It becomes clear that, through the support of parties that give it the power of outreach, The Future Library reaches and emotionally moves people into action. “[M]ighty alliances”, commented the Guardian, “of pragmatism, imagination, and custodianship are vital as the world wobbles towards an uncertain future.” Trust and solidarity, whether they be in, with, or despite the establishment, are vital ingredients in the face of a global crisis. This is not to say that other, perhaps more disruptive experiments are inferior. Art as activism is too vital in times like these to allow for comparison to damage solidarity. Nonetheless, the accidental activism of The Future Library sets an inspiring example.
So far, Paterson’s tireless community demonstrates trust and solidarity are best bottled and aged over time. Enthusiasm and support for the project have only increased. Will its powers stand the test of time; in the next 91 years? How much of its planted ideals and solidarity may be harvested in 2114?
So far, at least, The Future Library has managed to fix our eyes on the horizon and to truly keep us imagining the future up ahead. We emulate the 100 authors, writing for the readers of 2114. Unlike science fiction authors, currently thinking up dystopias for their readers, the Future Library authors have to harness their full capacity for empathy, language, and communication, and reach over a century to hold a stranger’s hand. When our time capsule of books opens up, what do we want them to say?
The Guardian (2022, June 21). The Guardian view on Oslo’s Future Library: Hope in practice https://www.theguardian.com/commentisfree/2022/jun/21/the-guardian-view-on-oslos-future-library-hope-in-practice Retrieved April 12, 2022, from
Video Transcript of Interview with Katie Paterson. National Galleries, uploaded by National Galleries
NOS (2022, November 5). Ruim 200 klimaatactivisten gearresteerd op Schiphol, alle actievoerders weg. Retrieved April 12, 2022, from https://nos.nl/artikel/2451147-ruim-200-klimaatactivisten-gearresteerd-op-schiphol-alle-actievoerders-weg
Fremeaux, I., & Jordan, J. (2011). We are ‘Nature’ defending itself: Entangling art, activism and autonomous zones (p. 138). Pluto Press.
Dunlap, Alexander. “Book Review of Isabelle Fremeaux & Jay Jordan. 2022. We Are ‘Nature’ Defending Itself: Entangling Art, Activism and Autonomous Zones.” Journal of Political Ecology, vol. 30, no. 1, 2023, p. 3, https://doi.org/10.2458/jpe.5522. Accessed 12 Apr. 2023.
Fremeaux, I., & Jordan, J. (2011). We are ‘Nature’ defending itself: Entangling art, activism and autonomous zones (p. 138). Pluto Press, p. 20.
Lake, Yvonne. “Art Activism: The Assault on Art from Within.” Areo, 24 Jan. 2019. https://areomagazine.com/2019/01/24/art-activism-the-assault-on-art-from-within/
Kutlaca, Maja, et al. “Friends or Foes?

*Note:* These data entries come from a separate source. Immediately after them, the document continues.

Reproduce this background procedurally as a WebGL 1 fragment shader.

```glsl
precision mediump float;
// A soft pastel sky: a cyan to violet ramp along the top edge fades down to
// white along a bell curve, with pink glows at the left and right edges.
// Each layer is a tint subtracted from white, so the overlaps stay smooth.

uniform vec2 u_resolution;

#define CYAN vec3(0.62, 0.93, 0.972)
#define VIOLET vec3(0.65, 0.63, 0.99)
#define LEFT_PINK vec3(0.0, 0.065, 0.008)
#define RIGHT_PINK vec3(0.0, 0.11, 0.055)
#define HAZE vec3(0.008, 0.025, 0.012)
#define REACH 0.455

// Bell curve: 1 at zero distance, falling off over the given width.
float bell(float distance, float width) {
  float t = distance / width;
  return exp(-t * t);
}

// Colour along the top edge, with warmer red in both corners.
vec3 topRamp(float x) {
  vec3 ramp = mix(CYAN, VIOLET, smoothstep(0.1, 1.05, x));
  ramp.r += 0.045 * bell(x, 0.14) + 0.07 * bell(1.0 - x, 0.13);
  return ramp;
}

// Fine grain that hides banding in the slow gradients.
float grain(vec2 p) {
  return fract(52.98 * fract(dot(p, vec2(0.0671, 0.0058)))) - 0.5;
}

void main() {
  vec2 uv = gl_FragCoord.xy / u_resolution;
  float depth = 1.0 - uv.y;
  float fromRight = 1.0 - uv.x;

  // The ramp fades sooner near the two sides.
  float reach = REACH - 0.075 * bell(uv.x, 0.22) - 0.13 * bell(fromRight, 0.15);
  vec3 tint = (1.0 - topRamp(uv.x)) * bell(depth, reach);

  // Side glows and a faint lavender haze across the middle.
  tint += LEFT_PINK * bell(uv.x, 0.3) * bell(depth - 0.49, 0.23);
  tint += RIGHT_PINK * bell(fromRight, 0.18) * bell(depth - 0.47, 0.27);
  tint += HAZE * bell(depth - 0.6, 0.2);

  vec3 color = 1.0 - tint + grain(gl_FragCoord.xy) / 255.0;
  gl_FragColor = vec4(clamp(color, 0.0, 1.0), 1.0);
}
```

How Activists and Non-activists Perceive and Evaluate Each Other.” PLoS One, vol. 15, no. 4, 2020, https://doi.org/10.1371/journal.pone.0230918. Accessed 12 Apr. 2023.
Moegerlein, Kirsten. Co-designing Rituals for Transitional Times. 2005. RMIT University Melborne, PhD. Nordic Design Research, p.4
Signe Morrison, Susan. “Slow Practice As Ethical Aesthetics
The Ecocritical Strategy of Patience in Geoffrey Chaucer’S The Clerk’S Tale.” Ecozon@, vol. 11, no. 2, 2020, pp. 118-127,
Bio Loren Snel
Loren Snel (b. 1992) is a writer, essayist, translator, and editor. She has published at Hard//hoofd, Seizoenszine and rekto:verso magazine, among others. In 2022, she was nominated for de Prijs voor de Jonge Kunstkritiek (The Prize for Young Art Criticism). Her debut novel Muze will be published in September 2023. Website of Loren Snel